It’s never been easy being a female in the world of STEM (science, technology, engineering, and mathematics). Part of the problem is the dearth of females in these fields—an issue that begins early on in school when girls are discouraged from pursuing them. A crop of programs have popped up to change the ratio of girls in STEM, including Girls Who Code and SMU’s Engineering Camp For Girls. But why not give interested young girls a chance to explore the world of science and engineering at home—even if they’re not interested in K’NEX and Erector sets? (And yes, we know that plenty of girls are interested in those things). We’ve come up with a handful of gifts designed for the girl geek in your life.
Devised by Debbie Sterling, a Stanford-educated engineer, GoldieBlox is a brand new series of construction toys and books for girls that focuses on a young blond girl named Goldie who lives in what Sterling described to us as a "crazy engineering house," chock full of moving parts and gears.
In GoldieBlox and the Spinning Machine, the first set in the series, Goldie—and the kid playing with the construction set—attempt to create a so-called spinning machine for a dog named Nacho who loves running in circles. It doesn’t stop there: girls are encouraged to also spin a cat named Benjamin Cranklin, a dolphin ballerina named Katinka, Phil the sloth, a bear from Brazil named Flavio. The set, which comes with wheels, a pegboard, axles, blocks, a crank, a ribbon, and washers, is appropriate for ages 5 to 9. It costs $29.99 to pre-order here. Estimated delivery is April 2013—so you’ll have to give a teaser gift for the holidays.
A triad of women who studied mechanical engineering, neuroscience, and electrical engineering created Roominate, a modular hacker dollhouse that comes with connectable circuits. Alice Brooks, one of the designers, told Co.Design: "We started with a toy that girls already love, and added educational components that make the toy even more engaging."
The original Roominate comes with four combination dry erase walls and floor panels, a complete circuit, 24 modular pieces for building furniture, decorations, and 16 connectors. The $59 toy is intended for ages 6 to 10. Expanded versions of the Roominate, including the Roominate Suite and Chateau de Roominate, are also available on the Roominate site.
Slightly older girls (11 and up) might enjoy the $199 Hummingbird robotics kit, created by BirdBrain Technologies (a spin-off from Carnegie Mellon University). The kit comes with four sub-kits: a light and vibration set with 10 multi-colored LEDs and two vibration motors; a control set that comes with an auxiliary motor power supply, a USB cable, and a screwdriver; a motion that includes DC motors and servos; and a sensing kit that contains sound, temperature, distance, light sensors along with a rotary knob; basically, anything you would need to build the robot of your dreams.
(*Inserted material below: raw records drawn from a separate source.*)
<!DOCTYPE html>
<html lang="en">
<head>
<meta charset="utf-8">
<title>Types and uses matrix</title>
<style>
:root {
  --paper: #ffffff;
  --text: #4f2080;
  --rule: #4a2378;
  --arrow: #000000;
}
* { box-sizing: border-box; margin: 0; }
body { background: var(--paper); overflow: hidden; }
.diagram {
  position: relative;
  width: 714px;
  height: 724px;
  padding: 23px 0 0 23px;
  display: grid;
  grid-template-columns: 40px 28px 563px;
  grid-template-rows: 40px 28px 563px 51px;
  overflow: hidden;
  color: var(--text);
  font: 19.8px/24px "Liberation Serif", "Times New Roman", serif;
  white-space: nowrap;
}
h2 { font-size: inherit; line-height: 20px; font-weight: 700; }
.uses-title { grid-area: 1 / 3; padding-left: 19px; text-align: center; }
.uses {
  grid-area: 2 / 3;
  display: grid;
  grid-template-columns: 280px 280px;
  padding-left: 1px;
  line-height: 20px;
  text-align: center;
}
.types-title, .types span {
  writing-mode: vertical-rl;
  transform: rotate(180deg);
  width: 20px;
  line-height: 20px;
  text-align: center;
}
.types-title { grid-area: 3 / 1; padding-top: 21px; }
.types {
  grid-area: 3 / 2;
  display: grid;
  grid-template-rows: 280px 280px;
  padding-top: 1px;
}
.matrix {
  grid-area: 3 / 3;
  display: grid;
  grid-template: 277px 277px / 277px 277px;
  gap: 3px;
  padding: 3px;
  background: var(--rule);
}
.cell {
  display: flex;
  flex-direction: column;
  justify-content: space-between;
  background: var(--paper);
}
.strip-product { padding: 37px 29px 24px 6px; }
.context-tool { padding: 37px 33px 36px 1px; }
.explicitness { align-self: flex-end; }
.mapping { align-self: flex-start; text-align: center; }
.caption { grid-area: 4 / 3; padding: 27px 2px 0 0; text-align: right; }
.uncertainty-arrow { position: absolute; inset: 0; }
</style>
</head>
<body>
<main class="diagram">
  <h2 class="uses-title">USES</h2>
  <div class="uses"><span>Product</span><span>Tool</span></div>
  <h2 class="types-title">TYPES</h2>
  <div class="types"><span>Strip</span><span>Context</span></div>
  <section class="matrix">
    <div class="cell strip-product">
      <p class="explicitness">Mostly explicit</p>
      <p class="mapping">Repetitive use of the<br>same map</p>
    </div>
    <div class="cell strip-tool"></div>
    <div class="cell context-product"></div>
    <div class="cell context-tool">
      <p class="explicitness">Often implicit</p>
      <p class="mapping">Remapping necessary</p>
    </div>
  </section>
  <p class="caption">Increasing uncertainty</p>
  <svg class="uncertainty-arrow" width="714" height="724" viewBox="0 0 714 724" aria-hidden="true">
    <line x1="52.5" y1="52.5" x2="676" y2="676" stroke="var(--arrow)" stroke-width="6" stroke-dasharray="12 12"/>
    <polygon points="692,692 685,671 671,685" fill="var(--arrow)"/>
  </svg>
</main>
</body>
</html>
The possibilities are virtually endless. One group of high school kids from West Virginia used the kit to build a dragon with flapping wings and a replica of R2D2. Seventh and eighth graders from the Allegheny Valley School District built scenes from poetry—one group made a robotic interpretation of Grass by Carl Sandburg’s poem that contained a world map with LEDs indicating battle sites and a motorized toy train to bring clay bodies to a mini cemetery. There’s nothing specifically female-oriented about the Hummingbird; it would make a great gift for any kid interested in robotics. The kit is available for purchase here.